## EXERCISE INSTRUCTIONS
Copy each line containing the word "along" from the records that follow, please.

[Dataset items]
------------------------------------------------------------------------

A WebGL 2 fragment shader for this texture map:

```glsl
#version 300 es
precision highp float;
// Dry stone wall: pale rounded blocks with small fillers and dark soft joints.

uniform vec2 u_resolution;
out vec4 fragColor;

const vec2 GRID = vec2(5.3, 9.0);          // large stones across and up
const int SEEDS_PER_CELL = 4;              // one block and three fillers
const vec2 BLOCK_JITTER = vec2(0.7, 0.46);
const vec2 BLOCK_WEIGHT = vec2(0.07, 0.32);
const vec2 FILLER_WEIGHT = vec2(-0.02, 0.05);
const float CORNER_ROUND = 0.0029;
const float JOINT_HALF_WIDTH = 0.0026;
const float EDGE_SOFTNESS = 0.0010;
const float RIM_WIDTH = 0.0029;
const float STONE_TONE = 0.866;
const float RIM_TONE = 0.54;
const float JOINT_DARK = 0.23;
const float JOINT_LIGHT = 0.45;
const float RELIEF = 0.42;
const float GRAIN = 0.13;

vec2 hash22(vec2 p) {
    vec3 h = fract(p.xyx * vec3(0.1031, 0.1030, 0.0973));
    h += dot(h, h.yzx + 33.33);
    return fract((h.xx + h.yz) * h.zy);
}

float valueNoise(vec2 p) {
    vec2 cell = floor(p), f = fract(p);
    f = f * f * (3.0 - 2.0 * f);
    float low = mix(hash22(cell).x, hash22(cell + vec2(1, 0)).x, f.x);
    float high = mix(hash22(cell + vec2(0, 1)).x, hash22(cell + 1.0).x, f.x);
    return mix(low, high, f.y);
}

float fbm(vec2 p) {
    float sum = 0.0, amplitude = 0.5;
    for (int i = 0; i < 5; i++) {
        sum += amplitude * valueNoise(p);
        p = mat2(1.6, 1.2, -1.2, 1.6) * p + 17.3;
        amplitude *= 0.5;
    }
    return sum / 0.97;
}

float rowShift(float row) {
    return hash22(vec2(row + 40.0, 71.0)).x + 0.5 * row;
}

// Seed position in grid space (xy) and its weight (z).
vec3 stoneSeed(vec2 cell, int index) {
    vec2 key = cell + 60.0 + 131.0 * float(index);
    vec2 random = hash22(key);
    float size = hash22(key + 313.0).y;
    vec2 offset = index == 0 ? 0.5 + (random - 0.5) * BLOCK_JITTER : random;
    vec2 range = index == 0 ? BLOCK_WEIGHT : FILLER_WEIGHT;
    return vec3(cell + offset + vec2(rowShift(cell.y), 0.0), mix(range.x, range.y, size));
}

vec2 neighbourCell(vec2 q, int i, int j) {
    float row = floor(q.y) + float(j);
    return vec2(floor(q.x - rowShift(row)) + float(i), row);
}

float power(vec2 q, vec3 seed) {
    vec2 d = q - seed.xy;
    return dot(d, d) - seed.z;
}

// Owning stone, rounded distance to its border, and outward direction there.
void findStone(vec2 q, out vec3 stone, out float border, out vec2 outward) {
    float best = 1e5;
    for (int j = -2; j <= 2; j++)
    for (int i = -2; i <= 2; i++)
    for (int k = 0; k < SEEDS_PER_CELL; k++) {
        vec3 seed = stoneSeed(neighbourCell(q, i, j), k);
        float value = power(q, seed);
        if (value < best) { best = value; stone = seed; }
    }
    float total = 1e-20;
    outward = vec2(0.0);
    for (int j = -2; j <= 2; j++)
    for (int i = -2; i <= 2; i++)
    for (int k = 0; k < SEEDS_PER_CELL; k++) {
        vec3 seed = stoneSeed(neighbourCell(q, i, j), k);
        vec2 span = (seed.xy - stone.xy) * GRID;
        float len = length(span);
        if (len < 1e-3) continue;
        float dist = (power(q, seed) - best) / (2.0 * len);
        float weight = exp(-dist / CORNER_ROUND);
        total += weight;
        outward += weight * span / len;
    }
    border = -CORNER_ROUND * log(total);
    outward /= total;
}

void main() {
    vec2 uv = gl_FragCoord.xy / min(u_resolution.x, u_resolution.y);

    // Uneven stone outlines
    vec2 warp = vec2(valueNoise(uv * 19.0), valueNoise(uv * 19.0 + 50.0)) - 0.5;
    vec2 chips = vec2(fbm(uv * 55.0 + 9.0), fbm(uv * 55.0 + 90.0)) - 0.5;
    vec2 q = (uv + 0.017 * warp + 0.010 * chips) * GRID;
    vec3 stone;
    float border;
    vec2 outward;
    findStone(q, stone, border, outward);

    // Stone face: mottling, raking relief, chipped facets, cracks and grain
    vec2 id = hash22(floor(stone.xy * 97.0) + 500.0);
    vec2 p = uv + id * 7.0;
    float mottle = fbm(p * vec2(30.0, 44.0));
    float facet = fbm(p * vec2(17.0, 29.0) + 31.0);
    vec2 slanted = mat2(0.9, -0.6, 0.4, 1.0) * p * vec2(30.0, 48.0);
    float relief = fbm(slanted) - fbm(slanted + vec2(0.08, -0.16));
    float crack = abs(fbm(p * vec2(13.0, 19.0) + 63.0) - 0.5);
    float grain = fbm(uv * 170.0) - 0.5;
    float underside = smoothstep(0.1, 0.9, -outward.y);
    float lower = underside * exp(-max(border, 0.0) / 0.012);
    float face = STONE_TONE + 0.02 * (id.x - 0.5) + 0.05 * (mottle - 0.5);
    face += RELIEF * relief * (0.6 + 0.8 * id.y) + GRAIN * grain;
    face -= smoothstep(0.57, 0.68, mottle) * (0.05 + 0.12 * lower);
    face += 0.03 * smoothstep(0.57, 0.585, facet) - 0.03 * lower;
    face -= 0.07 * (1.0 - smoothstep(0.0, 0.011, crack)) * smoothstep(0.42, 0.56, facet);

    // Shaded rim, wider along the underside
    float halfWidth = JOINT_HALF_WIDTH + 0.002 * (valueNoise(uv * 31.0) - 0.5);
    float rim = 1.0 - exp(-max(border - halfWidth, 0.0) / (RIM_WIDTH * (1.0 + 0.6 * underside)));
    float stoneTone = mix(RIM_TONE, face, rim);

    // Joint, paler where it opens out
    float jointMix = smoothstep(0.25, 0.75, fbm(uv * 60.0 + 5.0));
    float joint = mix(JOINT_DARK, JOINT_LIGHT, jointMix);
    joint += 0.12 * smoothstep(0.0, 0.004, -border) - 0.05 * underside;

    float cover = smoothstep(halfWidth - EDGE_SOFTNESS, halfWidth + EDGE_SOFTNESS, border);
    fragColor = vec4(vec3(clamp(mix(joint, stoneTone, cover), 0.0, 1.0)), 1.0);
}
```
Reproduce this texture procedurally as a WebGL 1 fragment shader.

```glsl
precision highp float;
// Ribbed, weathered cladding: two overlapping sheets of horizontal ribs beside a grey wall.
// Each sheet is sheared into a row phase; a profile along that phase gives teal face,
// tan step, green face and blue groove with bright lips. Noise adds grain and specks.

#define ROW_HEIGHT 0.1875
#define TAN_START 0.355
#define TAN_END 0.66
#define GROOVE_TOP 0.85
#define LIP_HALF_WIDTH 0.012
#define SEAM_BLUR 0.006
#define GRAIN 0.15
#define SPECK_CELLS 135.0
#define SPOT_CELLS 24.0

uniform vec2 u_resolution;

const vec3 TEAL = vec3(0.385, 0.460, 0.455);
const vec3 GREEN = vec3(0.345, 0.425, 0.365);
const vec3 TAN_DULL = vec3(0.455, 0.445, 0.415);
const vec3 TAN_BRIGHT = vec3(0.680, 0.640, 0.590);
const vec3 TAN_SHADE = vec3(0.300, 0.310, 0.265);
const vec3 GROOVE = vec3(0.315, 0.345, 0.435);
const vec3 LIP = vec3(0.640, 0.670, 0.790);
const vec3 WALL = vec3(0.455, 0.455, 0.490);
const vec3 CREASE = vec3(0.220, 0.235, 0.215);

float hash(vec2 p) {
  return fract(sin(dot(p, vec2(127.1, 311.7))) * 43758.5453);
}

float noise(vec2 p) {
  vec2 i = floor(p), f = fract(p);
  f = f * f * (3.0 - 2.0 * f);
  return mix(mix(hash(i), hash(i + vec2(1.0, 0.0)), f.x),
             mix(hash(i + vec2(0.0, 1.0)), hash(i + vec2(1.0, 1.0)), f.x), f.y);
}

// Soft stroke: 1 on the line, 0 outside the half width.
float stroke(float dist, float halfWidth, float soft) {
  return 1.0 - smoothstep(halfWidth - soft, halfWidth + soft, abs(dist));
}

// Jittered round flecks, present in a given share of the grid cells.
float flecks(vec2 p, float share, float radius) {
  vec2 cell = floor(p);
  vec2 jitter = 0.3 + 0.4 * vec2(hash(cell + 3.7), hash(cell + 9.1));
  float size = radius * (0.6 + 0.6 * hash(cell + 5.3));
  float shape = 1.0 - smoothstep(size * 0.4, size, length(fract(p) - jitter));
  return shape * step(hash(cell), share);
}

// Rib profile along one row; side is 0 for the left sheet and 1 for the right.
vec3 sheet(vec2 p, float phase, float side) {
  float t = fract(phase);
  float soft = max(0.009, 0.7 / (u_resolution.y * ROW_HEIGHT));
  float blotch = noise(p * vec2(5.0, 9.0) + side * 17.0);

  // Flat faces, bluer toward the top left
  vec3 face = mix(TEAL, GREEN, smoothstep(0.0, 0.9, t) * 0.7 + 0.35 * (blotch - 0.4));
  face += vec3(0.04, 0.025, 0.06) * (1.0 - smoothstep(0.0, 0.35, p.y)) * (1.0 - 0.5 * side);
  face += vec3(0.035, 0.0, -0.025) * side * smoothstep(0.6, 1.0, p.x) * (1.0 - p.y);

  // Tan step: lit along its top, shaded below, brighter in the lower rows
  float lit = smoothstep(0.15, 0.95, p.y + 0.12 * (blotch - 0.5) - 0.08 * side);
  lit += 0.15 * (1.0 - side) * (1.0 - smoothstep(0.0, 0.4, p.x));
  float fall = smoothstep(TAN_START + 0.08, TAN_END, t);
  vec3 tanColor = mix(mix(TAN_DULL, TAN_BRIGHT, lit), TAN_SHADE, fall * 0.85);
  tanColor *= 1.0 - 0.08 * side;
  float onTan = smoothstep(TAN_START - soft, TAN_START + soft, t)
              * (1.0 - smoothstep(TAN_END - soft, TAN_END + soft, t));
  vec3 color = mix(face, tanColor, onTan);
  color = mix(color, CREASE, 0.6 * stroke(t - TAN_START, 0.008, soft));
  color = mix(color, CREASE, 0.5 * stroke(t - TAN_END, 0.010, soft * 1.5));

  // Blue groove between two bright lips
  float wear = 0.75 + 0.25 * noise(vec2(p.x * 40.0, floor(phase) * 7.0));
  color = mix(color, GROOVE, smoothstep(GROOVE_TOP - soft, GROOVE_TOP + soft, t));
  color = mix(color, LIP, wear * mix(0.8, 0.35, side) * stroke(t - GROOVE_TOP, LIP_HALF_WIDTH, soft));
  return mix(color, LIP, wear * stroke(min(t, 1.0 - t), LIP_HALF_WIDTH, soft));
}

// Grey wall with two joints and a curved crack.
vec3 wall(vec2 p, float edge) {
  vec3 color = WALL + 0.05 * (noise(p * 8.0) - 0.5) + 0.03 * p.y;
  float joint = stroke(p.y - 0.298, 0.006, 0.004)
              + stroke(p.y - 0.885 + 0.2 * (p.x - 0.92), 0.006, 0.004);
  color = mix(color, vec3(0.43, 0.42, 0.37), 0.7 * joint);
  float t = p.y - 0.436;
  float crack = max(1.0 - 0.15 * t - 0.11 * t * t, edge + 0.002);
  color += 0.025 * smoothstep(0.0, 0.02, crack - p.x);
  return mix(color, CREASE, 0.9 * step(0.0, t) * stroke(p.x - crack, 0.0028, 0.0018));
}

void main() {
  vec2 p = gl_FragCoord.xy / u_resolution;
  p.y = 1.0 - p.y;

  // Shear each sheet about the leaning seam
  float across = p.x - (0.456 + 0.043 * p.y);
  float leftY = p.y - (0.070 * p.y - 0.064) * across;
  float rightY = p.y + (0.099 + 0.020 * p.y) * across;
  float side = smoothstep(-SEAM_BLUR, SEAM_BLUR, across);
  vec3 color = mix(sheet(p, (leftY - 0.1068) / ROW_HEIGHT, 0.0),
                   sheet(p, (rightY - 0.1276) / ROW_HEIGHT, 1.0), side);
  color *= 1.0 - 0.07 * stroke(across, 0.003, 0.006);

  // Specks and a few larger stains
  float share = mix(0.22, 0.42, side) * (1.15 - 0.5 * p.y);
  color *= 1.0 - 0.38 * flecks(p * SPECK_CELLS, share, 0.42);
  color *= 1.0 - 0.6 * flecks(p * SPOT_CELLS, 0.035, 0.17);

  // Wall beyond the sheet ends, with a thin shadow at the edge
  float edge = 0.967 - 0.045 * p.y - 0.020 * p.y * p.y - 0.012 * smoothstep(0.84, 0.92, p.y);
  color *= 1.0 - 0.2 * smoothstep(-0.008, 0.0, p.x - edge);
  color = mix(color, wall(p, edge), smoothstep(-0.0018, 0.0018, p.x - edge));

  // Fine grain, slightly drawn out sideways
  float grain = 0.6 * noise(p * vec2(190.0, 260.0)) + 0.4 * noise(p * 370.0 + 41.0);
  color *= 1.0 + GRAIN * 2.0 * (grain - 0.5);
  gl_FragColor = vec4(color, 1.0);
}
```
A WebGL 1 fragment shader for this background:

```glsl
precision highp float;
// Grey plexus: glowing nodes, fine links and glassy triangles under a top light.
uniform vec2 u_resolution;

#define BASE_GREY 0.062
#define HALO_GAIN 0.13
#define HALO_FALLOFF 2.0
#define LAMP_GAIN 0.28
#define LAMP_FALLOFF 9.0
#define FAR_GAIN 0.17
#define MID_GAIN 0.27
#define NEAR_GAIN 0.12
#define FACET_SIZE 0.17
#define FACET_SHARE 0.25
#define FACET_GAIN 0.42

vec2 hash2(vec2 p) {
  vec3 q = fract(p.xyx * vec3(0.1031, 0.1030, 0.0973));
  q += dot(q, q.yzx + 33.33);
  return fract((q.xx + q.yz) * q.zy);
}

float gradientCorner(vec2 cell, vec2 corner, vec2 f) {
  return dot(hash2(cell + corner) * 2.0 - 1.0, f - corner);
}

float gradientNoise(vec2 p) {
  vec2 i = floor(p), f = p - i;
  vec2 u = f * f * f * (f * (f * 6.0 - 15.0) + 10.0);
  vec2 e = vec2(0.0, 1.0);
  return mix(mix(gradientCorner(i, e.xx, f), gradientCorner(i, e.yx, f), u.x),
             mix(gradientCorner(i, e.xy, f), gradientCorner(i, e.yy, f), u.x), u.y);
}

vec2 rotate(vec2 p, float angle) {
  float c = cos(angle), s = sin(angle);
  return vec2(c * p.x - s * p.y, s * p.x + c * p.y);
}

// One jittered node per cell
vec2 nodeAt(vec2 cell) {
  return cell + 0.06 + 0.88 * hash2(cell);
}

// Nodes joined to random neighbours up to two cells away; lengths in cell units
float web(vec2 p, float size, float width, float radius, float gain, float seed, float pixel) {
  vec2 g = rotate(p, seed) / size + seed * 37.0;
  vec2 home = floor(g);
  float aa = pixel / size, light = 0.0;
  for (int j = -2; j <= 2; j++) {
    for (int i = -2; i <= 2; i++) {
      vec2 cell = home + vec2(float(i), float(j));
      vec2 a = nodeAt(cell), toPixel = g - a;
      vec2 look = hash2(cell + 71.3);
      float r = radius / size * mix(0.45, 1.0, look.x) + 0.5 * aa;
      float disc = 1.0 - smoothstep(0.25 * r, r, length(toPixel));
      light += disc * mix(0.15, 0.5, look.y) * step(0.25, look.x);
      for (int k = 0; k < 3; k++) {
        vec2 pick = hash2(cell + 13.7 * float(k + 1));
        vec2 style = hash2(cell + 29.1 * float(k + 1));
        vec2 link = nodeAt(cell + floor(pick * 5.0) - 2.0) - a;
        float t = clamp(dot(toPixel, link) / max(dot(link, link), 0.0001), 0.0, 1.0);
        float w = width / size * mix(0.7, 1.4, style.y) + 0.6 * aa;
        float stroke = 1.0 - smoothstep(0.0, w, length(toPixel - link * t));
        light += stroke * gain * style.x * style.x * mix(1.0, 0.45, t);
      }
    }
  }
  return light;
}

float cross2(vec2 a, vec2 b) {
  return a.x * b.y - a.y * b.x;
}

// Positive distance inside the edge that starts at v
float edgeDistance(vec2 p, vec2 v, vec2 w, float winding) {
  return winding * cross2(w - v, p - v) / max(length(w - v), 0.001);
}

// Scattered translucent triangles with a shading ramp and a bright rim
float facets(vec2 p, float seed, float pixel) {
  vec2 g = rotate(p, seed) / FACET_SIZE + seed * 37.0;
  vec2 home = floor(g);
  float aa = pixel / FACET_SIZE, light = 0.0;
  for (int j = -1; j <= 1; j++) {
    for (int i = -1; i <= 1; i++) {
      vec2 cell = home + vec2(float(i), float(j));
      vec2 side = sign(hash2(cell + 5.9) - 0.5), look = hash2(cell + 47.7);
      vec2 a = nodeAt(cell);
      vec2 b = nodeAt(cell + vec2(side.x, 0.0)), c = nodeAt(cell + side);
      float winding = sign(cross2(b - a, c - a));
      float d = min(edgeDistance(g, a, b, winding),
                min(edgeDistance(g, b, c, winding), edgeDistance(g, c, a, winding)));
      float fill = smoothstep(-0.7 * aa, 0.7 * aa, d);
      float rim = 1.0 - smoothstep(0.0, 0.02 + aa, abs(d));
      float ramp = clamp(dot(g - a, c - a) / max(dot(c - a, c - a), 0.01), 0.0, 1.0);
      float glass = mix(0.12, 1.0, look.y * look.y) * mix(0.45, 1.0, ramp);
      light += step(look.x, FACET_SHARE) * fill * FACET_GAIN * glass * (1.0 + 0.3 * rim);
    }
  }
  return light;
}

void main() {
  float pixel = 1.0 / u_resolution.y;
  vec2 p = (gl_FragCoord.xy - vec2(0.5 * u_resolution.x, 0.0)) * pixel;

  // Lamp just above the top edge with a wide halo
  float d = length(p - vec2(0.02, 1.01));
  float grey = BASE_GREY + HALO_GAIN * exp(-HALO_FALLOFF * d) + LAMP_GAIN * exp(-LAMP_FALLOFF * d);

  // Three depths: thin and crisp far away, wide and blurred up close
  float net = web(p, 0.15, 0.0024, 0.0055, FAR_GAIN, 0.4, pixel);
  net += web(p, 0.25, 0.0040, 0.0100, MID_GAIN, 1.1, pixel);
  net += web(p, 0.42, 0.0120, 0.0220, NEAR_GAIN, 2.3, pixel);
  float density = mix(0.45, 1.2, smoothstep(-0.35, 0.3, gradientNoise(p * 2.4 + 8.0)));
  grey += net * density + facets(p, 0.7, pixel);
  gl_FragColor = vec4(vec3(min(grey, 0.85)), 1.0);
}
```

------------------------------------------------------------------------

## TASK RESPONSE
    // Shaded rim, wider along the underside
// Each sheet is sheared into a row phase; a profile along that phase gives teal face,
// Rib profile along one row; side is 0 for the left sheet and 1 for the right.
  // Tan step: lit along its top, shaded below, brighter in the lower rows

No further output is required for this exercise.